I love what I learn from crosswords. Did you know that a Talbot was a hunting dog. Extinct now, apparently. Nice, eh?

What a lovely day it was yesterday. And I’d sunk a little in the morning. All that mizzly rain and dreary grey and yet when we got there the sun came out and we sat in it. Gorgeous. Everyone else there was about a hundred and five. Suits me. Suits him. Gentle lounging. And those silver coffee pots. As we left I saw a kitchen porter outside the back kitchen door polishing them. Silver pots on a white doilied-tray (should be linen but I’ll forgive them). Though one of the waiters left something to be denied with his, ‘well, that’s you done!’.

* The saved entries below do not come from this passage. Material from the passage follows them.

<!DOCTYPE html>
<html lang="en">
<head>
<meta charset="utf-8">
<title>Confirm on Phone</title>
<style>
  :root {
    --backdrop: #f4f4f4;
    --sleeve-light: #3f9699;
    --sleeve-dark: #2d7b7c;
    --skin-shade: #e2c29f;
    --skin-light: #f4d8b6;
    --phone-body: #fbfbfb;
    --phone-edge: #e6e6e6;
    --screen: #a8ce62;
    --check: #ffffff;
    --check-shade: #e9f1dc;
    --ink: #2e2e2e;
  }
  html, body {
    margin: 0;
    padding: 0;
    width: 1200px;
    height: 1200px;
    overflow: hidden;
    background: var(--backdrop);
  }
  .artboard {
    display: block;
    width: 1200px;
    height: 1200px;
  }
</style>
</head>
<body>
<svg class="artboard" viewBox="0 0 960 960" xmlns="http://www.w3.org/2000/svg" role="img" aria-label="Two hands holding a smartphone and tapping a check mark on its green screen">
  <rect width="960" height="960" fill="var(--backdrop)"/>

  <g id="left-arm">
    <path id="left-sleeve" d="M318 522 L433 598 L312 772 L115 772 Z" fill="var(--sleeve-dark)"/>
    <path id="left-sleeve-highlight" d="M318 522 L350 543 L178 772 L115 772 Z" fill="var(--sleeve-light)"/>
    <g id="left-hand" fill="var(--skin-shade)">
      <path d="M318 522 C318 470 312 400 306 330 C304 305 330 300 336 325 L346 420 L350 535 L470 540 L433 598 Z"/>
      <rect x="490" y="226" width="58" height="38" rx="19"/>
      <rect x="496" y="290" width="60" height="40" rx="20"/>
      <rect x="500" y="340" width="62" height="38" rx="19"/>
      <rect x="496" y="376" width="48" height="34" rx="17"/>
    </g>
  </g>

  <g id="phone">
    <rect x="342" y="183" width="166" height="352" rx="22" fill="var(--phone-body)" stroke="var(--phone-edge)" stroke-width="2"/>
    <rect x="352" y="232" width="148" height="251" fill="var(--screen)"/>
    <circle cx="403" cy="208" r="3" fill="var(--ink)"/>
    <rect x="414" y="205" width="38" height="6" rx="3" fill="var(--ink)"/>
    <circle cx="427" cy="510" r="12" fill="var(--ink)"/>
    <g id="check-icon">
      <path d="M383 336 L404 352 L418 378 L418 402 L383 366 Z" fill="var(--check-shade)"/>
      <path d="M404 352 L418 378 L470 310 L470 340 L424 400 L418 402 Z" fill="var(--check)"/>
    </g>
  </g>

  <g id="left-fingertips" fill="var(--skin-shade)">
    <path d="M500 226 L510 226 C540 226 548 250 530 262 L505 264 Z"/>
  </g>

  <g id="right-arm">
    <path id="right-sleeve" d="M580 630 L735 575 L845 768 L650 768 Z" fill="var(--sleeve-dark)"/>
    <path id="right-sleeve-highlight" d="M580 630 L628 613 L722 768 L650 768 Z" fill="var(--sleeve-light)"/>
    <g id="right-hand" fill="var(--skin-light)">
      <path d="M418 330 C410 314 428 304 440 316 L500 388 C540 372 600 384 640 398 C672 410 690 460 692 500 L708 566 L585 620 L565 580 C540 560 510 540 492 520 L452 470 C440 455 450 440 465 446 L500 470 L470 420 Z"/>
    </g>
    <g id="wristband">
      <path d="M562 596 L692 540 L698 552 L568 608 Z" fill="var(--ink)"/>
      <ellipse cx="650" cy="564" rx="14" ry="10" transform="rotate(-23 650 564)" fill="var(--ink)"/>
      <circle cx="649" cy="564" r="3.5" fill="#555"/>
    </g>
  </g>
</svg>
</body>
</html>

We did crosswords, with the woman doing the hotel puzzle (laid out on one of the desks in the ‘adult lounge’ (think of that, what a bliss, no muzak no kids)) once interjecting. It’s the only one I knew, she said. I watched her. She tutted when she tried a piece and it didn’t fit. I’ve only managed three, she said when we left to go. Me with my hand on her shoulder. I’d watched her. Her jowls, the bracelet of semi-precious stones around her wrist, the elastic-waisted jeans with her ‘pretty’ flowered-print blouse tucked in. Her eyebrows with their black tints (mannish) and the curls at the back of her head. And her husband on the sofa in the corner doing the Daily Mail crossword before throwing it down. I’m going to get my book, he said, as he hobbled towards the glass door, there are too many pop stars. Do you want anything from the room? His ankles were tiny (I have an obsession with ankles due to the fact that I’m frequently losing mine) and he wore beige socks in deck shoes. Many of the guests sat in the sun reading papers and drinking coffee. One of the waitresses, a sweet tall girl in black culottes, had the word ‘trainee’ emblazoned on her chest. She blushed when she made an error. It takes me back.

The moon was joy this morning. It lit up the Perygl and the roofs as I returned. They looked like mother-of-pearl. Nacre. It shone in my studio. A blessed silver light.

A day in which I felt something akin to joy. Thank you.

And all the way home I kept thinking about those red stitches.

By Ellen Bell

Artist and writer currently living in Aberystwyth.